Write the listing out again, all of it, word for word.

- Information -
══════════

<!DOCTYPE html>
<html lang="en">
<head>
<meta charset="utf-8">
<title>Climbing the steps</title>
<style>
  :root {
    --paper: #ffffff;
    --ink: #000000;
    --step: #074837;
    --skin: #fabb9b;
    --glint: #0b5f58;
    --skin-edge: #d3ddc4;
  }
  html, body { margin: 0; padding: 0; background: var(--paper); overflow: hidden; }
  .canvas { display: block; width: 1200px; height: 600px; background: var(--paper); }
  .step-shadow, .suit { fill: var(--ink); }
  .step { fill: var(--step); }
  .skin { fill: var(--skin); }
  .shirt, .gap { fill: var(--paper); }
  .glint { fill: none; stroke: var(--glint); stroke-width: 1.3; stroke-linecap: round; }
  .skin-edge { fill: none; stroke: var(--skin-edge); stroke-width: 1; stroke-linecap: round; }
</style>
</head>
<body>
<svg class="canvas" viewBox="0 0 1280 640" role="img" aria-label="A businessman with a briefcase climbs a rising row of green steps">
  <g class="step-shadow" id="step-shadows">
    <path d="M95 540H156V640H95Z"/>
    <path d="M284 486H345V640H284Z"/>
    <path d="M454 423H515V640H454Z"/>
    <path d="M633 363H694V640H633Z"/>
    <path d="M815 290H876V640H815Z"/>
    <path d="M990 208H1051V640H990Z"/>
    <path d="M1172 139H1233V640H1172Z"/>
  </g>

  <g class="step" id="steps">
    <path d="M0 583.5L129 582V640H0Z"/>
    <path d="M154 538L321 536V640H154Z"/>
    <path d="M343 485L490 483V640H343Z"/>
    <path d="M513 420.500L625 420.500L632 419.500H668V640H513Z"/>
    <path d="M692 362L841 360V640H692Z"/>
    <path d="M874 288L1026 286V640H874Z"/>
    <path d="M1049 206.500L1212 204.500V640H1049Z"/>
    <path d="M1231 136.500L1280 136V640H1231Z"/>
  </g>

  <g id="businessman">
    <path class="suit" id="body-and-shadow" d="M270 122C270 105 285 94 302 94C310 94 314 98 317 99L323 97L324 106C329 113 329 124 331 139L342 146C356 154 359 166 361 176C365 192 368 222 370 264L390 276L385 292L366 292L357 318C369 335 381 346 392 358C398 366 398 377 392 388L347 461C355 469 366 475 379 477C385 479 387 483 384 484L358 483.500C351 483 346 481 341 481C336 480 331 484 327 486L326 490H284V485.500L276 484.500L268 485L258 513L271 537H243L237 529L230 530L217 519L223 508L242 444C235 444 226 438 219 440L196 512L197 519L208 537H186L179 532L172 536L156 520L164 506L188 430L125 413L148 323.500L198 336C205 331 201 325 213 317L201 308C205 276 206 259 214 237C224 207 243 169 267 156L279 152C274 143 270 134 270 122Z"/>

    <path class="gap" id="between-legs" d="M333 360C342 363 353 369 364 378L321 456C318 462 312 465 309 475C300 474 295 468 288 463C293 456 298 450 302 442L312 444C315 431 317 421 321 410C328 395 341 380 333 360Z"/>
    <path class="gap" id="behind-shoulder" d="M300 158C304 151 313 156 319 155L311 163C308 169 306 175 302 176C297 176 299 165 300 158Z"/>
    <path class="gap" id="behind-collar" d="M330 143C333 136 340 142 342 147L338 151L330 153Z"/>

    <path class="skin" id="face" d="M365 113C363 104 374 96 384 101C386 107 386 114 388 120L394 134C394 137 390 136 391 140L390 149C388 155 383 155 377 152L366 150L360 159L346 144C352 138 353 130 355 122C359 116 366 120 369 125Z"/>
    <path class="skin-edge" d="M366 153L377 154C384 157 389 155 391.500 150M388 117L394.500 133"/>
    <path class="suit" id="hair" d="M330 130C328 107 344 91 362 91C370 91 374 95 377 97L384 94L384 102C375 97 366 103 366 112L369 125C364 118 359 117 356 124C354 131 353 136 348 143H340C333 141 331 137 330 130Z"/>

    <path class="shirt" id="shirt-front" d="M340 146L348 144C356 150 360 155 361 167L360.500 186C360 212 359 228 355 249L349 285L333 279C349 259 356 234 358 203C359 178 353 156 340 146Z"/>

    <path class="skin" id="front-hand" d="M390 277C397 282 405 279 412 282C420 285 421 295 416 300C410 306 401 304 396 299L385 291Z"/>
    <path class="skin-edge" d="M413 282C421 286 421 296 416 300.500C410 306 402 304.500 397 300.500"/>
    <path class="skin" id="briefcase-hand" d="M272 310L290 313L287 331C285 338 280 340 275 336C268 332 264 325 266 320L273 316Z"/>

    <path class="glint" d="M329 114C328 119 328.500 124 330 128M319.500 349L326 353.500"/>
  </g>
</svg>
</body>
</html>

══════════

- The answer -
<!DOCTYPE html>
<html lang="en">
<head>
<meta charset="utf-8">
<title>Climbing the steps</title>
<style>
  :root {
    --paper: #ffffff;
    --ink: #000000;
    --step: #074837;
    --skin: #fabb9b;
    --glint: #0b5f58;
    --skin-edge: #d3ddc4;
  }
  html, body { margin: 0; padding: 0; background: var(--paper); overflow: hidden; }
  .canvas { display: block; width: 1200px; height: 600px; background: var(--paper); }
  .step-shadow, .suit { fill: var(--ink); }
  .step { fill: var(--step); }
  .skin { fill: var(--skin); }
  .shirt, .gap { fill: var(--paper); }
  .glint { fill: none; stroke: var(--glint); stroke-width: 1.3; stroke-linecap: round; }
  .skin-edge { fill: none; stroke: var(--skin-edge); stroke-width: 1; stroke-linecap: round; }
</style>
</head>
<body>
<svg class="canvas" viewBox="0 0 1280 640" role="img" aria-label="A businessman with a briefcase climbs a rising row of green steps">
  <g class="step-shadow" id="step-shadows">
    <path d="M95 540H156V640H95Z"/>
    <path d="M284 486H345V640H284Z"/>
    <path d="M454 423H515V640H454Z"/>
    <path d="M633 363H694V640H633Z"/>
    <path d="M815 290H876V640H815Z"/>
    <path d="M990 208H1051V640H990Z"/>
    <path d="M1172 139H1233V640H1172Z"/>
  </g>

  <g class="step" id="steps">
    <path d="M0 583.5L129 582V640H0Z"/>
    <path d="M154 538L321 536V640H154Z"/>
    <path d="M343 485L490 483V640H343Z"/>
    <path d="M513 420.500L625 420.500L632 419.500H668V640H513Z"/>
    <path d="M692 362L841 360V640H692Z"/>
    <path d="M874 288L1026 286V640H874Z"/>
    <path d="M1049 206.500L1212 204.500V640H1049Z"/>
    <path d="M1231 136.500L1280 136V640H1231Z"/>
  </g>

  <g id="businessman">
    <path class="suit" id="body-and-shadow" d="M270 122C270 105 285 94 302 94C310 94 314 98 317 99L323 97L324 106C329 113 329 124 331 139L342 146C356 154 359 166 361 176C365 192 368 222 370 264L390 276L385 292L366 292L357 318C369 335 381 346 392 358C398 366 398 377 392 388L347 461C355 469 366 475 379 477C385 479 387 483 384 484L358 483.500C351 483 346 481 341 481C336 480 331 484 327 486L326 490H284V485.500L276 484.500L268 485L258 513L271 537H243L237 529L230 530L217 519L223 508L242 444C235 444 226 438 219 440L196 512L197 519L208 537H186L179 532L172 536L156 520L164 506L188 430L125 413L148 323.500L198 336C205 331 201 325 213 317L201 308C205 276 206 259 214 237C224 207 243 169 267 156L279 152C274 143 270 134 270 122Z"/>

    <path class="gap" id="between-legs" d="M333 360C342 363 353 369 364 378L321 456C318 462 312 465 309 475C300 474 295 468 288 463C293 456 298 450 302 442L312 444C315 431 317 421 321 410C328 395 341 380 333 360Z"/>
    <path class="gap" id="behind-shoulder" d="M300 158C304 151 313 156 319 155L311 163C308 169 306 175 302 176C297 176 299 165 300 158Z"/>
    <path class="gap" id="behind-collar" d="M330 143C333 136 340 142 342 147L338 151L330 153Z"/>

    <path class="skin" id="face" d="M365 113C363 104 374 96 384 101C386 107 386 114 388 120L394 134C394 137 390 136 391 140L390 149C388 155 383 155 377 152L366 150L360 159L346 144C352 138 353 130 355 122C359 116 366 120 369 125Z"/>
    <path class="skin-edge" d="M366 153L377 154C384 157 389 155 391.500 150M388 117L394.500 133"/>
    <path class="suit" id="hair" d="M330 130C328 107 344 91 362 91C370 91 374 95 377 97L384 94L384 102C375 97 366 103 366 112L369 125C364 118 359 117 356 124C354 131 353 136 348 143H340C333 141 331 137 330 130Z"/>

    <path class="shirt" id="shirt-front" d="M340 146L348 144C356 150 360 155 361 167L360.500 186C360 212 359 228 355 249L349 285L333 279C349 259 356 234 358 203C359 178 353 156 340 146Z"/>

    <path class="skin" id="front-hand" d="M390 277C397 282 405 279 412 282C420 285 421 295 416 300C410 306 401 304 396 299L385 291Z"/>
    <path class="skin-edge" d="M413 282C421 286 421 296 416 300.500C410 306 402 304.500 397 300.500"/>
    <path class="skin" id="briefcase-hand" d="M272 310L290 313L287 331C285 338 280 340 275 336C268 332 264 325 266 320L273 316Z"/>

    <path class="glint" d="M329 114C328 119 328.500 124 330 128M319.500 349L326 353.500"/>
  </g>
</svg>
</body>
</html>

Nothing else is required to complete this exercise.